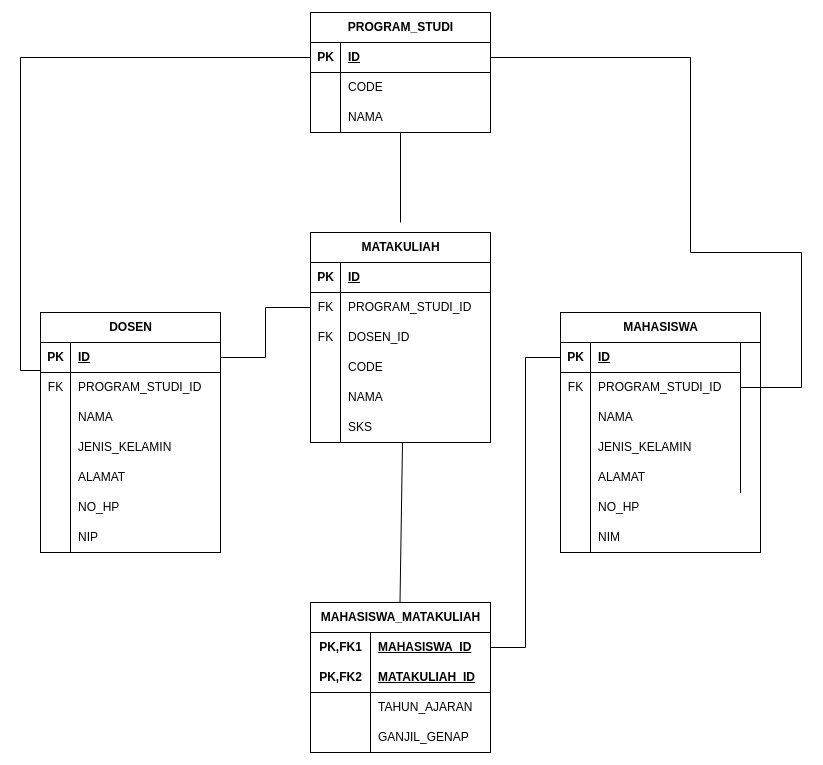
<!DOCTYPE html>
<html lang="id">
<head>
<meta charset="utf-8">
<title>Entity relationship diagram</title>
<style>
:root { --ink: #000; --paper: #fff; --row: 30px; }
* { box-sizing: border-box; }
html, body { margin: 0; background: var(--paper); }
.diagram {
  position: relative; width: 823px; height: 765px; overflow: hidden;
  background: var(--paper); color: var(--ink);
  font: 12px/29px "Liberation Sans", Arial, sans-serif;
}
.entity {
  --key: 30px;
  position: absolute; width: 181px; overflow: hidden;
  border: 1px solid var(--ink); background: var(--paper);
}
.entity h2 {
  margin: 0; height: var(--row); border-bottom: 1px solid var(--ink);
  font-size: 12px; line-height: 29px; text-align: center;
}
.entity ul { margin: 0; padding: 0; list-style: none; }
.entity li { display: grid; grid-template-columns: var(--key) 1fr; height: var(--row); }
.key { border-right: 1px solid var(--ink); text-align: center; }
.field { padding-left: 7px; white-space: nowrap; }
.primary { font-weight: 700; }
.primary .field { text-decoration: underline; text-decoration-skip-ink: none; }
.divider { border-bottom: 1px solid var(--ink); }
.program-studi { left: 310px; top: 12px; height: 121px; }
.matakuliah { left: 310px; top: 232px; height: 211px; }
.dosen { left: 40px; top: 312px; height: 241px; }
.mahasiswa { left: 560px; top: 312px; width: 201px; height: 241px; }
.mahasiswa li { width: 180px; }
.mahasiswa li:nth-child(-n+5) { border-right: 1px solid var(--ink); }
.mahasiswa-matakuliah { --key: 60px; left: 310px; top: 602px; height: 151px; }
.relations { position: absolute; left: 0; top: 0; fill: none; stroke: var(--ink); }
</style>
</head>
<body>
<main class="diagram">
  <section class="entity program-studi">
    <h2>PROGRAM_STUDI</h2>
    <ul>
      <li class="primary divider"><span class="key">PK</span><span class="field">ID</span></li>
      <li><span class="key"></span><span class="field">CODE</span></li>
      <li><span class="key"></span><span class="field">NAMA</span></li>
    </ul>
  </section>

  <section class="entity matakuliah">
    <h2>MATAKULIAH</h2>
    <ul>
      <li class="primary divider"><span class="key">PK</span><span class="field">ID</span></li>
      <li><span class="key">FK</span><span class="field">PROGRAM_STUDI_ID</span></li>
      <li><span class="key">FK</span><span class="field">DOSEN_ID</span></li>
      <li><span class="key"></span><span class="field">CODE</span></li>
      <li><span class="key"></span><span class="field">NAMA</span></li>
      <li><span class="key"></span><span class="field">SKS</span></li>
    </ul>
  </section>

  <section class="entity dosen">
    <h2>DOSEN</h2>
    <ul>
      <li class="primary divider"><span class="key">PK</span><span class="field">ID</span></li>
      <li><span class="key">FK</span><span class="field">PROGRAM_STUDI_ID</span></li>
      <li><span class="key"></span><span class="field">NAMA</span></li>
      <li><span class="key"></span><span class="field">JENIS_KELAMIN</span></li>
      <li><span class="key"></span><span class="field">ALAMAT</span></li>
      <li><span class="key"></span><span class="field">NO_HP</span></li>
      <li><span class="key"></span><span class="field">NIP</span></li>
    </ul>
  </section>

  <section class="entity mahasiswa">
    <h2>MAHASISWA</h2>
    <ul>
      <li class="primary divider"><span class="key">PK</span><span class="field">ID</span></li>
      <li><span class="key">FK</span><span class="field">PROGRAM_STUDI_ID</span></li>
      <li><span class="key"></span><span class="field">NAMA</span></li>
      <li><span class="key"></span><span class="field">JENIS_KELAMIN</span></li>
      <li><span class="key"></span><span class="field">ALAMAT</span></li>
      <li><span class="key"></span><span class="field">NO_HP</span></li>
      <li><span class="key"></span><span class="field">NIM</span></li>
    </ul>
  </section>

  <section class="entity mahasiswa-matakuliah">
    <h2>MAHASISWA_MATAKULIAH</h2>
    <ul>
      <li class="primary"><span class="key">PK,FK1</span><span class="field">MAHASISWA_ID</span></li>
      <li class="primary divider"><span class="key">PK,FK2</span><span class="field">MATAKULIAH_ID</span></li>
      <li><span class="key"></span><span class="field">TAHUN_AJARAN</span></li>
      <li><span class="key"></span><span class="field">GANJIL_GENAP</span></li>
    </ul>
  </section>

  <svg class="relations" width="823" height="765" viewBox="0 0 823 765" aria-hidden="true">
    <g transform="translate(0.5 0.5)">
      <path id="program-studi-to-dosen" d="M310 57H20V370H40"/>
      <path id="program-studi-to-mahasiswa" d="M490 57H690V252H801V387H740"/>
      <path id="program-studi-to-matakuliah" d="M400 132V222"/>
      <path id="matakuliah-to-dosen" d="M310 307H265V357H220"/>
      <path id="mahasiswa-to-enrolment" d="M560 357H525V647H490"/>
      <path id="matakuliah-to-enrolment" d="M402 442L399.5 602"/>
    </g>
  </svg>
</main>
</body>
</html>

YOUR TASK:
The data above must be copied exactly. Leave out the pictures.

ANSWER BOX:
<!DOCTYPE html>
<html lang="id">
<head>
<meta charset="utf-8">
<title>Entity relationship diagram</title>
<style>
:root { --ink: #000; --paper: #fff; --row: 30px; }
* { box-sizing: border-box; }
html, body { margin: 0; background: var(--paper); }
.diagram {
  position: relative; width: 823px; height: 765px; overflow: hidden;
  background: var(--paper); color: var(--ink);
  font: 12px/29px "Liberation Sans", Arial, sans-serif;
}
.entity {
  --key: 30px;
  position: absolute; width: 181px; overflow: hidden;
  border: 1px solid var(--ink); background: var(--paper);
}
.entity h2 {
  margin: 0; height: var(--row); border-bottom: 1px solid var(--ink);
  font-size: 12px; line-height: 29px; text-align: center;
}
.entity ul { margin: 0; padding: 0; list-style: none; }
.entity li { display: grid; grid-template-columns: var(--key) 1fr; height: var(--row); }
.key { border-right: 1px solid var(--ink); text-align: center; }
.field { padding-left: 7px; white-space: nowrap; }
.primary { font-weight: 700; }
.primary .field { text-decoration: underline; text-decoration-skip-ink: none; }
.divider { border-bottom: 1px solid var(--ink); }
.program-studi { left: 310px; top: 12px; height: 121px; }
.matakuliah { left: 310px; top: 232px; height: 211px; }
.dosen { left: 40px; top: 312px; height: 241px; }
.mahasiswa { left: 560px; top: 312px; width: 201px; height: 241px; }
.mahasiswa li { width: 180px; }
.mahasiswa li:nth-child(-n+5) { border-right: 1px solid var(--ink); }
.mahasiswa-matakuliah { --key: 60px; left: 310px; top: 602px; height: 151px; }
.relations { position: absolute; left: 0; top: 0; fill: none; stroke: var(--ink); }
</style>
</head>
<body>
<main class="diagram">
  <section class="entity program-studi">
    <h2>PROGRAM_STUDI</h2>
    <ul>
      <li class="primary divider"><span class="key">PK</span><span class="field">ID</span></li>
      <li><span class="key"></span><span class="field">CODE</span></li>
      <li><span class="key"></span><span class="field">NAMA</span></li>
    </ul>
  </section>

  <section class="entity matakuliah">
    <h2>MATAKULIAH</h2>
    <ul>
      <li class="primary divider"><span class="key">PK</span><span class="field">ID</span></li>
      <li><span class="key">FK</span><span class="field">PROGRAM_STUDI_ID</span></li>
      <li><span class="key">FK</span><span class="field">DOSEN_ID</span></li>
      <li><span class="key"></span><span class="field">CODE</span></li>
      <li><span class="key"></span><span class="field">NAMA</span></li>
      <li><span class="key"></span><span class="field">SKS</span></li>
    </ul>
  </section>

  <section class="entity dosen">
    <h2>DOSEN</h2>
    <ul>
      <li class="primary divider"><span class="key">PK</span><span class="field">ID</span></li>
      <li><span class="key">FK</span><span class="field">PROGRAM_STUDI_ID</span></li>
      <li><span class="key"></span><span class="field">NAMA</span></li>
      <li><span class="key"></span><span class="field">JENIS_KELAMIN</span></li>
      <li><span class="key"></span><span class="field">ALAMAT</span></li>
      <li><span class="key"></span><span class="field">NO_HP</span></li>
      <li><span class="key"></span><span class="field">NIP</span></li>
    </ul>
  </section>

  <section class="entity mahasiswa">
    <h2>MAHASISWA</h2>
    <ul>
      <li class="primary divider"><span class="key">PK</span><span class="field">ID</span></li>
      <li><span class="key">FK</span><span class="field">PROGRAM_STUDI_ID</span></li>
      <li><span class="key"></span><span class="field">NAMA</span></li>
      <li><span class="key"></span><span class="field">JENIS_KELAMIN</span></li>
      <li><span class="key"></span><span class="field">ALAMAT</span></li>
      <li><span class="key"></span><span class="field">NO_HP</span></li>
      <li><span class="key"></span><span class="field">NIM</span></li>
    </ul>
  </section>

  <section class="entity mahasiswa-matakuliah">
    <h2>MAHASISWA_MATAKULIAH</h2>
    <ul>
      <li class="primary"><span class="key">PK,FK1</span><span class="field">MAHASISWA_ID</span></li>
      <li class="primary divider"><span class="key">PK,FK2</span><span class="field">MATAKULIAH_ID</span></li>
      <li><span class="key"></span><span class="field">TAHUN_AJARAN</span></li>
      <li><span class="key"></span><span class="field">GANJIL_GENAP</span></li>
    </ul>
  </section>

  <svg class="relations" width="823" height="765" viewBox="0 0 823 765" aria-hidden="true">
    <g transform="translate(0.5 0.5)">
      <path id="program-studi-to-dosen" d="M310 57H20V370H40"/>
      <path id="program-studi-to-mahasiswa" d="M490 57H690V252H801V387H740"/>
      <path id="program-studi-to-matakuliah" d="M400 132V222"/>
      <path id="matakuliah-to-dosen" d="M310 307H265V357H220"/>
      <path id="mahasiswa-to-enrolment" d="M560 357H525V647H490"/>
      <path id="matakuliah-to-enrolment" d="M402 442L399.5 602"/>
    </g>
  </svg>
</main>
</body>
</html>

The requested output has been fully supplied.